Find how many lines of the listing below include the word "binder", then report the number by itself.

++++

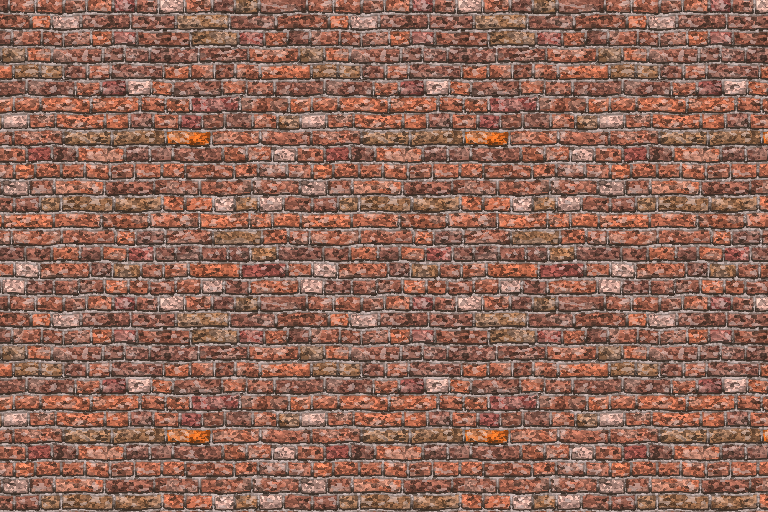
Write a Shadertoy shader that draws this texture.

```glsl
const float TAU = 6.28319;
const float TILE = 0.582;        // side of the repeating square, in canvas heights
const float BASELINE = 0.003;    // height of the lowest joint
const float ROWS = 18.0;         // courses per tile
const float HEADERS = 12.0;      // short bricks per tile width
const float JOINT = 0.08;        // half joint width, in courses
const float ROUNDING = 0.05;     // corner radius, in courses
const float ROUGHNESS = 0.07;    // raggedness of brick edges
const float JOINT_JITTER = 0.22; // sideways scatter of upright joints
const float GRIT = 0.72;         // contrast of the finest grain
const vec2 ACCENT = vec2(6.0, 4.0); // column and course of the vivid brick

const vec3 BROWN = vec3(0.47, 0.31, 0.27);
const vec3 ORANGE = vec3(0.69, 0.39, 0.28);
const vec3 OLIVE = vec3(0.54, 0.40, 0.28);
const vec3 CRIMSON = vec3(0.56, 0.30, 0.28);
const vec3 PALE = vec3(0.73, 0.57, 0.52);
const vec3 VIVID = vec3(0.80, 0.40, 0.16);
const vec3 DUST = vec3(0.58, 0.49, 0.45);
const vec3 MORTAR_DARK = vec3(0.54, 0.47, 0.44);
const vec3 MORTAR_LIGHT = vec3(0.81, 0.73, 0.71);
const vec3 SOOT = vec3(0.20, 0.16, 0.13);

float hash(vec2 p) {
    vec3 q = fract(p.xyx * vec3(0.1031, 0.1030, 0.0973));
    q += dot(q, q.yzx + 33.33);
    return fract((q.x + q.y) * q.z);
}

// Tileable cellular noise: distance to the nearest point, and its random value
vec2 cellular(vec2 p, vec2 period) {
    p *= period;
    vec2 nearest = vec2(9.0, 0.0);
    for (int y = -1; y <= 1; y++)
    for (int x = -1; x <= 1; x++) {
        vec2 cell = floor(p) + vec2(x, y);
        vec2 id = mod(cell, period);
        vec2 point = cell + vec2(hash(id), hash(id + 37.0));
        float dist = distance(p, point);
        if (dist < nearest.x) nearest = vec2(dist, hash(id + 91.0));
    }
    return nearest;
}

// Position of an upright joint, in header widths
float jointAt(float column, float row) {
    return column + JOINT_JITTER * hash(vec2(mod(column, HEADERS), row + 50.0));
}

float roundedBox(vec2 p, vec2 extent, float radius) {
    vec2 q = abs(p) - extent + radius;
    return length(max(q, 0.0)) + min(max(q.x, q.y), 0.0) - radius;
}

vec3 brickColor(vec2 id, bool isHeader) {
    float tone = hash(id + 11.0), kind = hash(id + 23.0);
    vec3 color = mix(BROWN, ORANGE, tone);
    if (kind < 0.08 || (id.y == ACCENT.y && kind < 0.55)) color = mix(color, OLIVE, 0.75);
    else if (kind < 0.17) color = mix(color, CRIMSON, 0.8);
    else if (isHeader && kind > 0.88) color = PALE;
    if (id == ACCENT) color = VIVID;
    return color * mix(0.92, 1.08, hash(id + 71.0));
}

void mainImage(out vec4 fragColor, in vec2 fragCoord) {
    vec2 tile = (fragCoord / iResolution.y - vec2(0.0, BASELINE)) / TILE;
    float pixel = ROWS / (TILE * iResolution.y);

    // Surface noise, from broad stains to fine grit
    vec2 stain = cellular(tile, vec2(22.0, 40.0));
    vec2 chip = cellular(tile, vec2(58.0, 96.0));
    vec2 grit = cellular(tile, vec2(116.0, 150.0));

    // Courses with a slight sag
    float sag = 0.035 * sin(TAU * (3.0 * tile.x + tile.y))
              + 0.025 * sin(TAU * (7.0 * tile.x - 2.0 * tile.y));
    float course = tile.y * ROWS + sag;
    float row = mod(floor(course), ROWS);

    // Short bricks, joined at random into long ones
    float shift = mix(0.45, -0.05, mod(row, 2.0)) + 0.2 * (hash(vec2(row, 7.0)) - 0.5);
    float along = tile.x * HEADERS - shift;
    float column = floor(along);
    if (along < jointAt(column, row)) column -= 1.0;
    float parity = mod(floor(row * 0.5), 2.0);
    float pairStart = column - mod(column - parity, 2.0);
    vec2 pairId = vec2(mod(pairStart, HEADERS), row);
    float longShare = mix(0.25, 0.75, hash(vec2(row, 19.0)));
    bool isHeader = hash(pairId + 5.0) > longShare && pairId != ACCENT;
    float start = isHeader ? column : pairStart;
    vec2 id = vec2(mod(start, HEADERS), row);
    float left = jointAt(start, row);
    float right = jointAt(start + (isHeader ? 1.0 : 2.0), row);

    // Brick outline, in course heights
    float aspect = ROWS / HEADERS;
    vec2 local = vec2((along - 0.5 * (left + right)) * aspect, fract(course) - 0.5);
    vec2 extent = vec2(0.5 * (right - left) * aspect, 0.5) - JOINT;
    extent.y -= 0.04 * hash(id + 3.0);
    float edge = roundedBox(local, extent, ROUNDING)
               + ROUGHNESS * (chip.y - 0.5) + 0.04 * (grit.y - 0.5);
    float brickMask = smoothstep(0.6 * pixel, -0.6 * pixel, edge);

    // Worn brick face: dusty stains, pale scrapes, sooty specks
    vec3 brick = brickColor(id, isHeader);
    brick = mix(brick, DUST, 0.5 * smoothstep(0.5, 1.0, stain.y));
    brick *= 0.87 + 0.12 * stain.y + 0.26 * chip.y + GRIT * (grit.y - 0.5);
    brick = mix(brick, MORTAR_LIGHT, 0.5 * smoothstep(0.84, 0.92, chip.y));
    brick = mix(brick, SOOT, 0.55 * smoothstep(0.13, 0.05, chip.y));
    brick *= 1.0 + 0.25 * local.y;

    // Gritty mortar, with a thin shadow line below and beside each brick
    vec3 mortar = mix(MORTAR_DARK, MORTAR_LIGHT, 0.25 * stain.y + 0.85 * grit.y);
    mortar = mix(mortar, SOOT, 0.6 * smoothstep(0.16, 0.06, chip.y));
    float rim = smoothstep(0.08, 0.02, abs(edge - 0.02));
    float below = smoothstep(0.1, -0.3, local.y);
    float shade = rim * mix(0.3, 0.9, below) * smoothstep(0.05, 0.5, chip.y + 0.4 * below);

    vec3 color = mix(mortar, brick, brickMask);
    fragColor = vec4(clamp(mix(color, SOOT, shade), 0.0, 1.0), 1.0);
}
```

++++

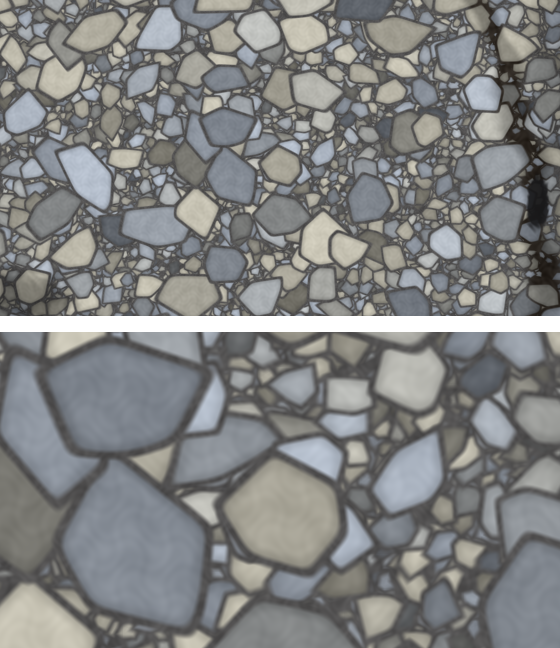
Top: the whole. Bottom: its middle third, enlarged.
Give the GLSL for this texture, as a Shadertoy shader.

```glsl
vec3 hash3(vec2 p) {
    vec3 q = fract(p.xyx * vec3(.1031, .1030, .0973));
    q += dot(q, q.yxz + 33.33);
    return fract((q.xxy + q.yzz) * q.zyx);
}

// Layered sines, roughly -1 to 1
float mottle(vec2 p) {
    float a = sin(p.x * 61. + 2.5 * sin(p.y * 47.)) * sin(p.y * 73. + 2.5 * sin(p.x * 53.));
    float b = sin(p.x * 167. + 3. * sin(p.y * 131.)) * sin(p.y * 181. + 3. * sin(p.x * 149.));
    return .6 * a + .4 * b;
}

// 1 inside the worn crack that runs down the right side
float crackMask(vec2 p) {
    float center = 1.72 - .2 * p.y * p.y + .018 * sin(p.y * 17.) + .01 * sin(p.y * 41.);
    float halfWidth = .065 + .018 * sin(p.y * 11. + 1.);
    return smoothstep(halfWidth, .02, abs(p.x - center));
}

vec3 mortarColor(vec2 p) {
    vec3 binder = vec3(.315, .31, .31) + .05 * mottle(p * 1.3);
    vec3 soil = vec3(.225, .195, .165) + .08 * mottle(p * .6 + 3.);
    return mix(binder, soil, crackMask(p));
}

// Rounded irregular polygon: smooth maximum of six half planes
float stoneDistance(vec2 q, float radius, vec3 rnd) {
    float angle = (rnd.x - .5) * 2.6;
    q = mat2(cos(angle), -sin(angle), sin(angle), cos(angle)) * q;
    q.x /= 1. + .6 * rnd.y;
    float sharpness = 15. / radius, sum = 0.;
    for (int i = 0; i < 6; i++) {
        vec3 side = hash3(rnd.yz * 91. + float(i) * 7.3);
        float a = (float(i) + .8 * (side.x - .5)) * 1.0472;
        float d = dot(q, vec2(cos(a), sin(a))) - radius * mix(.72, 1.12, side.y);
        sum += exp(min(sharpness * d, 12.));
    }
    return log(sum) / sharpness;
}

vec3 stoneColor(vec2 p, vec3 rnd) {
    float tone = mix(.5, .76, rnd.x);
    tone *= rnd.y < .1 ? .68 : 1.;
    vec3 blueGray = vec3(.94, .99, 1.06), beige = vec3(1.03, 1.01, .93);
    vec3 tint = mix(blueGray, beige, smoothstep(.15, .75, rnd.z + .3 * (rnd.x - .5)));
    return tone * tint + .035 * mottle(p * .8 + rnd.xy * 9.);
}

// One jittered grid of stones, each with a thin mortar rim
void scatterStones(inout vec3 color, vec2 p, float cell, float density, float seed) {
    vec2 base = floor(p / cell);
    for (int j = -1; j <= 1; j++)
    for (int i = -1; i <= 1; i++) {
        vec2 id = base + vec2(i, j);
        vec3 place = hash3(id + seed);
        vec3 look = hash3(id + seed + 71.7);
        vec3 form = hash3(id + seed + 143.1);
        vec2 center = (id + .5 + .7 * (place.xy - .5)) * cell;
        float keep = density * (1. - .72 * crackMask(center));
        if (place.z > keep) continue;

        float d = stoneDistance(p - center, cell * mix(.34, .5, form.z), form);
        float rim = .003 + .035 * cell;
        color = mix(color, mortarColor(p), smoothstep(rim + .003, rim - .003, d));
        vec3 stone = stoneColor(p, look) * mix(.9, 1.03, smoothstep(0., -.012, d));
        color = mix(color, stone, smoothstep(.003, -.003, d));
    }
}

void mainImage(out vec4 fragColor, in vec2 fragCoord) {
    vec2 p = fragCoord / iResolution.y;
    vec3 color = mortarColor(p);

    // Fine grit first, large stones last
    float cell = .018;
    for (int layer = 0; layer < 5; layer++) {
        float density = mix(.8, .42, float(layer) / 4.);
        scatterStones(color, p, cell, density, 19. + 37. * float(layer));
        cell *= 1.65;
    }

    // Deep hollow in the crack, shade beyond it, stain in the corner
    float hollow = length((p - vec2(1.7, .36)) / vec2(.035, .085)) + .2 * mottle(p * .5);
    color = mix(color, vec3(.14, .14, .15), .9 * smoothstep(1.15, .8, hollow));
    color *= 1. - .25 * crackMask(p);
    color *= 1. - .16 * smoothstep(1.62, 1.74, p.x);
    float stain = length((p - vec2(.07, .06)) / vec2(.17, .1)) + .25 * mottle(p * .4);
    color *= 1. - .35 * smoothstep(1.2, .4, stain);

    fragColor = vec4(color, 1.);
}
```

++++

Your response: 2